The beauty of Independence Day is our ability to remember how imaginative leaders sought to create something new in a turbulent world. The Founders did not get everything right in their first attempt, but they began the process of creating something that could be made more perfect. In their effort to create something better than what existed before, early leaders of our nation moved from the Declaration of Independence, to the Articles of Confederation, and eventually to the Constitution of the United States of America, which itself was only made stronger with the addition of the Bill of Rights.
As labor activists, there are lessons from the creation of our nation that we can apply to our activism. Each of the original 13 colonies had their own interests, desires, and pursuits. Those pursuits were not always aligned with one another. There were, however, places of agreement that were greater than those disputes. Additionally, the collective enmity each colony had toward Great Britain meant those colonies put their differences aside for the collective greater good.

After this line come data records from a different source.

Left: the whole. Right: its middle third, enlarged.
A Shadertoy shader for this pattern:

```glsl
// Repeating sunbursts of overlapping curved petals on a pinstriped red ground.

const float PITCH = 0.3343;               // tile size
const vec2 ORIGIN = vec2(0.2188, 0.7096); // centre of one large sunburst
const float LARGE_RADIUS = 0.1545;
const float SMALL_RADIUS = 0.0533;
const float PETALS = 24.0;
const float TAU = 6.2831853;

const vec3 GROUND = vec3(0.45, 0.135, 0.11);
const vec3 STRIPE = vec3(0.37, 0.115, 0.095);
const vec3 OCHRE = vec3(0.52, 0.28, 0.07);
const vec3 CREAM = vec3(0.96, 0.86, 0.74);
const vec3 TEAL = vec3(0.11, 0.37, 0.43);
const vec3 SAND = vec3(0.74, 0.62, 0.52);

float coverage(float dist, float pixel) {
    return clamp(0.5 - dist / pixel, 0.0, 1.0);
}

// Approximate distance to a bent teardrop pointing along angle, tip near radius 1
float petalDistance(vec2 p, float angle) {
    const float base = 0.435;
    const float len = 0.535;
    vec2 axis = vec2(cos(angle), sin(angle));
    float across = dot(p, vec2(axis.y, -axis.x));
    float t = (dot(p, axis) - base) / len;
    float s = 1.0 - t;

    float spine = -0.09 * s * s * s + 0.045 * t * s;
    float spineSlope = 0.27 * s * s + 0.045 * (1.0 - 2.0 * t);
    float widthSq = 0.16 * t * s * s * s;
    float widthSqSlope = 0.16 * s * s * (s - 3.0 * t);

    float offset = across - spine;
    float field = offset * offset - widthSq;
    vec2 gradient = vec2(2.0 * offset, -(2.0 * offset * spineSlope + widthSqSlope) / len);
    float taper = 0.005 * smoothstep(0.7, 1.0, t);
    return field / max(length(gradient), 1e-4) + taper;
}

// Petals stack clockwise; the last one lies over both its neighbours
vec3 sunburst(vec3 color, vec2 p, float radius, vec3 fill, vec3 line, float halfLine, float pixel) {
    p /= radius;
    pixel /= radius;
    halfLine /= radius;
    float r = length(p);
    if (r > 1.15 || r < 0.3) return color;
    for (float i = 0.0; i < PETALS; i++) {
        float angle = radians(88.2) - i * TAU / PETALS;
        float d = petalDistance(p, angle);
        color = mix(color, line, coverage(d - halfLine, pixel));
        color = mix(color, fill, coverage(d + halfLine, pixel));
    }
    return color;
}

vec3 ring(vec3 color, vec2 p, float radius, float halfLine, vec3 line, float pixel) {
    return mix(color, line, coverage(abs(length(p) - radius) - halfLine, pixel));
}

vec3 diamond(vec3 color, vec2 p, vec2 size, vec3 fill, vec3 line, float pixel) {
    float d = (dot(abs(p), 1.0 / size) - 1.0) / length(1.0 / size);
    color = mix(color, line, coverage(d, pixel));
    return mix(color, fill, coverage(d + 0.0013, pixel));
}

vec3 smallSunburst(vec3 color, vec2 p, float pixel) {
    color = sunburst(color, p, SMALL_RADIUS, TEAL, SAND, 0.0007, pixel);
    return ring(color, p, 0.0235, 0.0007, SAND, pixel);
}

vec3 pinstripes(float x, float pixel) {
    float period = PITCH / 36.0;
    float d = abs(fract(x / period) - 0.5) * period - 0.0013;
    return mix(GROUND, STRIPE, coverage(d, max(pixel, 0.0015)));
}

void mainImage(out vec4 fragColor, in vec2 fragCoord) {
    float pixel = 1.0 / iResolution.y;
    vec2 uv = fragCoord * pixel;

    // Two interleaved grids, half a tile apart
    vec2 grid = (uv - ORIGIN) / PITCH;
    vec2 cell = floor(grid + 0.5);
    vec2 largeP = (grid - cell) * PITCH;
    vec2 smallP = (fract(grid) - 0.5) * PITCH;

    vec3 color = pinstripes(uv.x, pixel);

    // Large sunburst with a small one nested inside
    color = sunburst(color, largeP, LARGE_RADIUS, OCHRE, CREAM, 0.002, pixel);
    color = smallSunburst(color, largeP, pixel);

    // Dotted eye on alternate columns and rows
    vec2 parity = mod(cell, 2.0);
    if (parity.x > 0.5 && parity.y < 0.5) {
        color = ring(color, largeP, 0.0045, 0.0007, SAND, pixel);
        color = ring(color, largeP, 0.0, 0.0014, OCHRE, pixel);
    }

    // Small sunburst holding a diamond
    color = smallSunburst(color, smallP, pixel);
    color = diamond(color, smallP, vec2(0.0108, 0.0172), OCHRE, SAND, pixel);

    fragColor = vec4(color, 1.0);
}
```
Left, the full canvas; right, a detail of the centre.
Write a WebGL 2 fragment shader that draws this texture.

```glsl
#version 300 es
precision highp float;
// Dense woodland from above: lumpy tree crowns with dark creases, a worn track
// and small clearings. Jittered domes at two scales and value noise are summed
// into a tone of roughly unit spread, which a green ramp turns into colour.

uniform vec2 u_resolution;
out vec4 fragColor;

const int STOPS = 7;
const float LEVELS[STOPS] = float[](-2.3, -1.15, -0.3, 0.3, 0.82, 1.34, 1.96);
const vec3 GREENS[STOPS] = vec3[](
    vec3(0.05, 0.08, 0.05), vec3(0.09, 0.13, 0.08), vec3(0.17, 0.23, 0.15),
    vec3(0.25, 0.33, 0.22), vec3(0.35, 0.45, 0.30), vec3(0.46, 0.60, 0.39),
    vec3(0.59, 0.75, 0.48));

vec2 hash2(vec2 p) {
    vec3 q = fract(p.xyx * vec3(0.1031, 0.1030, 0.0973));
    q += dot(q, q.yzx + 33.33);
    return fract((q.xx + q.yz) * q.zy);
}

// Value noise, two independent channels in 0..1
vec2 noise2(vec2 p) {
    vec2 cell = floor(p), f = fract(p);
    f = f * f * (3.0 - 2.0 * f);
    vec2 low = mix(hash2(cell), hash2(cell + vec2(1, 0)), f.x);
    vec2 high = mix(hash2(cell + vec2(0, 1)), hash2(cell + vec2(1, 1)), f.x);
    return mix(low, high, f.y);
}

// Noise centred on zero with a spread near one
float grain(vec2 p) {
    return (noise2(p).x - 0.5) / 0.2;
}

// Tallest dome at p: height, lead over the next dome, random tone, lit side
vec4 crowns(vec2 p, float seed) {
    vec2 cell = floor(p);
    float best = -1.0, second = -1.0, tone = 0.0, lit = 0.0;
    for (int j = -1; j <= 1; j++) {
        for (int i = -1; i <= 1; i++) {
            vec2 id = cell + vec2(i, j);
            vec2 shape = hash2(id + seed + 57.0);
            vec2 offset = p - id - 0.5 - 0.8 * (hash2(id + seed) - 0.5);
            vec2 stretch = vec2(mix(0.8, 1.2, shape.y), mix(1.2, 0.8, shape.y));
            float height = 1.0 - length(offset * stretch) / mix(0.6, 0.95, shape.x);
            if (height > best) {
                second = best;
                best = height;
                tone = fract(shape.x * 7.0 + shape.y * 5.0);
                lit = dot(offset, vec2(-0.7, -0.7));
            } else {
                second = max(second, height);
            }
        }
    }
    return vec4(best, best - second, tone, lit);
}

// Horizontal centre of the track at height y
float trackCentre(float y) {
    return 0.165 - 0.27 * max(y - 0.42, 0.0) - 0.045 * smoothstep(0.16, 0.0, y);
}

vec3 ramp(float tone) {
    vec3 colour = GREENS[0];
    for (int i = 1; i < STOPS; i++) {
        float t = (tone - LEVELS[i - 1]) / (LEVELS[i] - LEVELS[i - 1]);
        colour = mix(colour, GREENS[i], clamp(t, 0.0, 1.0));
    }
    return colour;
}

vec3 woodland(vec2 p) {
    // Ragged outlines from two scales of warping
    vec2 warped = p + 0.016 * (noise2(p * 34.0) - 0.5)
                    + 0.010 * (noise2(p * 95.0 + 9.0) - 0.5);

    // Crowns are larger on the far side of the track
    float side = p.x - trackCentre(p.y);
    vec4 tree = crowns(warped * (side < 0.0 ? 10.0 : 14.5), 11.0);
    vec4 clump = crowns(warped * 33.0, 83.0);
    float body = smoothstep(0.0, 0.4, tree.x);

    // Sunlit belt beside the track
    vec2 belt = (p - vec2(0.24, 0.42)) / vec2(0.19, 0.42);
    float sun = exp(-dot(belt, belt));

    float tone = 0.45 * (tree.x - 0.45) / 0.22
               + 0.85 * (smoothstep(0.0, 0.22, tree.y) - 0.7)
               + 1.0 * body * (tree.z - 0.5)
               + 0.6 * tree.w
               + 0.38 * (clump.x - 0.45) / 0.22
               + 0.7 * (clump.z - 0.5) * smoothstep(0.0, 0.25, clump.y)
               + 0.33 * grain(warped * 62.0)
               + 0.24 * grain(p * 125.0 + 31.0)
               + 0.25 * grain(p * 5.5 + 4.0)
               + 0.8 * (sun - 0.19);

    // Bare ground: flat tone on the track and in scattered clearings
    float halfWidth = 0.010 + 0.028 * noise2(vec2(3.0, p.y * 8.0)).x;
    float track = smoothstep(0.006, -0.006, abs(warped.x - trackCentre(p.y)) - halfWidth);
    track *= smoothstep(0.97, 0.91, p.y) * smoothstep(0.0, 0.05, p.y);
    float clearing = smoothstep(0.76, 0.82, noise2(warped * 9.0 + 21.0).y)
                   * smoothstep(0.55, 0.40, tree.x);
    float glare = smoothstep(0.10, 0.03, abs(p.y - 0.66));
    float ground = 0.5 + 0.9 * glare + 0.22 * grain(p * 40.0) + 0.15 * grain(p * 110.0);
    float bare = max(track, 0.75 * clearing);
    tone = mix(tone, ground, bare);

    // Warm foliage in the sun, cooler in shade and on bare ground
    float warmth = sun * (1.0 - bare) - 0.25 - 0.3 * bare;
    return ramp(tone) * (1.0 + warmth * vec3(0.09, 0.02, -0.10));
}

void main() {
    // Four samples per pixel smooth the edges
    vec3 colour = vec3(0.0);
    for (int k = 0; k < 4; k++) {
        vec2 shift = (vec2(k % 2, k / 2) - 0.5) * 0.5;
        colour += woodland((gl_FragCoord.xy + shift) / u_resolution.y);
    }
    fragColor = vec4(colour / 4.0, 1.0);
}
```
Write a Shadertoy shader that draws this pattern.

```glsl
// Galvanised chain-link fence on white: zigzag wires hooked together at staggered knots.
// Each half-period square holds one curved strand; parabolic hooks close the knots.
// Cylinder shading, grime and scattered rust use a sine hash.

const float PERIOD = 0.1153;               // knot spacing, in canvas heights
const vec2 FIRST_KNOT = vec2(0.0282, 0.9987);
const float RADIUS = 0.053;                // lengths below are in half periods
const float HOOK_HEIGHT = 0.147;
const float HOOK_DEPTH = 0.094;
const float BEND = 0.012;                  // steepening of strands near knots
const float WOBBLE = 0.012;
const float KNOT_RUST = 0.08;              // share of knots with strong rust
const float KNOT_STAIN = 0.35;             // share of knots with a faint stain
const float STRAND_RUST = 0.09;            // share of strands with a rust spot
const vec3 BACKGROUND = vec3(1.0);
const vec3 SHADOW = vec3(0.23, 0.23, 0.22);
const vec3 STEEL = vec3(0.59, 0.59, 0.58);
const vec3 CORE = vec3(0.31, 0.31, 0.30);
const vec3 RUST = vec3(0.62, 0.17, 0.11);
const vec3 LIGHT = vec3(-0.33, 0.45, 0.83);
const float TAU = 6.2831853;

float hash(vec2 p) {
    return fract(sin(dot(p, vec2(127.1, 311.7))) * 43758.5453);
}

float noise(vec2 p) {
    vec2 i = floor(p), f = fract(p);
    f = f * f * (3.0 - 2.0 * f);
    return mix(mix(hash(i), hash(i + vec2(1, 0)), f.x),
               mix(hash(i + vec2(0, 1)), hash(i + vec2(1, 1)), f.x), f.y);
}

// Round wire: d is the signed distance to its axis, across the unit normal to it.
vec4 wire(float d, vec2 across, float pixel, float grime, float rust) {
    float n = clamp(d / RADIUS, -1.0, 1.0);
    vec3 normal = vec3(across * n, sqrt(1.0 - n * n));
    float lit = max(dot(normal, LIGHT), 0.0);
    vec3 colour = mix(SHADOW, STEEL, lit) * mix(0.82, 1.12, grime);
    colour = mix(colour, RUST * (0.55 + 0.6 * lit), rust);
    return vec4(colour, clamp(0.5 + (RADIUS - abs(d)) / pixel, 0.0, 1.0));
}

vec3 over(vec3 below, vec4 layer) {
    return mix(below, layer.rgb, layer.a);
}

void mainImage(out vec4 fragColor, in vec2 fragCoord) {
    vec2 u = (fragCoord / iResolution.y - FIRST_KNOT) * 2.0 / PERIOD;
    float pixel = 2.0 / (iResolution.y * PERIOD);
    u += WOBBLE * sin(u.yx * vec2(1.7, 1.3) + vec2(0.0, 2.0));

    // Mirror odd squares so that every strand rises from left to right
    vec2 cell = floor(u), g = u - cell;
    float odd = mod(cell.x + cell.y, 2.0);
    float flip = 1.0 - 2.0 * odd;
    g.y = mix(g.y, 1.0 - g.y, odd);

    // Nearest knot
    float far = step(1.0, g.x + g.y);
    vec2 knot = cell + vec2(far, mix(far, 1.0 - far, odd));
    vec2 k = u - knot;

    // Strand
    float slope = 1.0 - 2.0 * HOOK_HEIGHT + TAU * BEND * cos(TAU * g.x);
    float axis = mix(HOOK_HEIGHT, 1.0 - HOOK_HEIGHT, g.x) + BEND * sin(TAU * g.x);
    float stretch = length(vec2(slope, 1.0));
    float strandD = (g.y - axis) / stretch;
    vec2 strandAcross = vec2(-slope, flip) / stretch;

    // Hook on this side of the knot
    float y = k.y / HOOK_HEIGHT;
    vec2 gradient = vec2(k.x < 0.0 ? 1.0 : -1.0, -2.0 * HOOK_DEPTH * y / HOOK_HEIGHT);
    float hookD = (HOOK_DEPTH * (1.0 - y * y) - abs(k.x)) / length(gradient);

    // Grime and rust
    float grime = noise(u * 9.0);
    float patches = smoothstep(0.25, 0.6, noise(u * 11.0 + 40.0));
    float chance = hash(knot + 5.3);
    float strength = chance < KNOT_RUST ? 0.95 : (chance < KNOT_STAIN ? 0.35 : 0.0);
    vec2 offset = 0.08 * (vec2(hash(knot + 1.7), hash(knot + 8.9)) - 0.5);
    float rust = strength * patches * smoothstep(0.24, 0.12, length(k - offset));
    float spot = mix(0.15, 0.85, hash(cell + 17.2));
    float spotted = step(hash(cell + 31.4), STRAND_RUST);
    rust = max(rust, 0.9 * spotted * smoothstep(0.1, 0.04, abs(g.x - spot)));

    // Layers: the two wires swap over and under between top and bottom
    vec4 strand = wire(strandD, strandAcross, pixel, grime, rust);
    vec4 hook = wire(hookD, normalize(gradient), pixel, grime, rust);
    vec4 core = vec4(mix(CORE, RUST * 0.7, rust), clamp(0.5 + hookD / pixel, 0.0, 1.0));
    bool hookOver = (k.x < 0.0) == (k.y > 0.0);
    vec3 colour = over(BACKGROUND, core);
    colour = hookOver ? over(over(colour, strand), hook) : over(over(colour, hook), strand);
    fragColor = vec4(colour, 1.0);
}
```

That is the work we do as public employee labor activists. We recognize our differences, but we do not allow those differences to prevent solidarity. Labor activists are best equipped to move beyond disagreements in service of the greater good. That good includes our professional work in service to our state and local governments, as well as what we do for our fellow union members.
This Independence Day we should all reflect on the aims of the Founders. We can acknowledge their inadequacies and shortcomings, but we also recognize in the founding of our country the beauty of possibility–the possibility of greater liberty, justice, and equality for all. As union members and Americans this is the promise of the United States and we work daily to make that promise a reality for everyone.
Happy Independence Day!
Kenya Campbell, President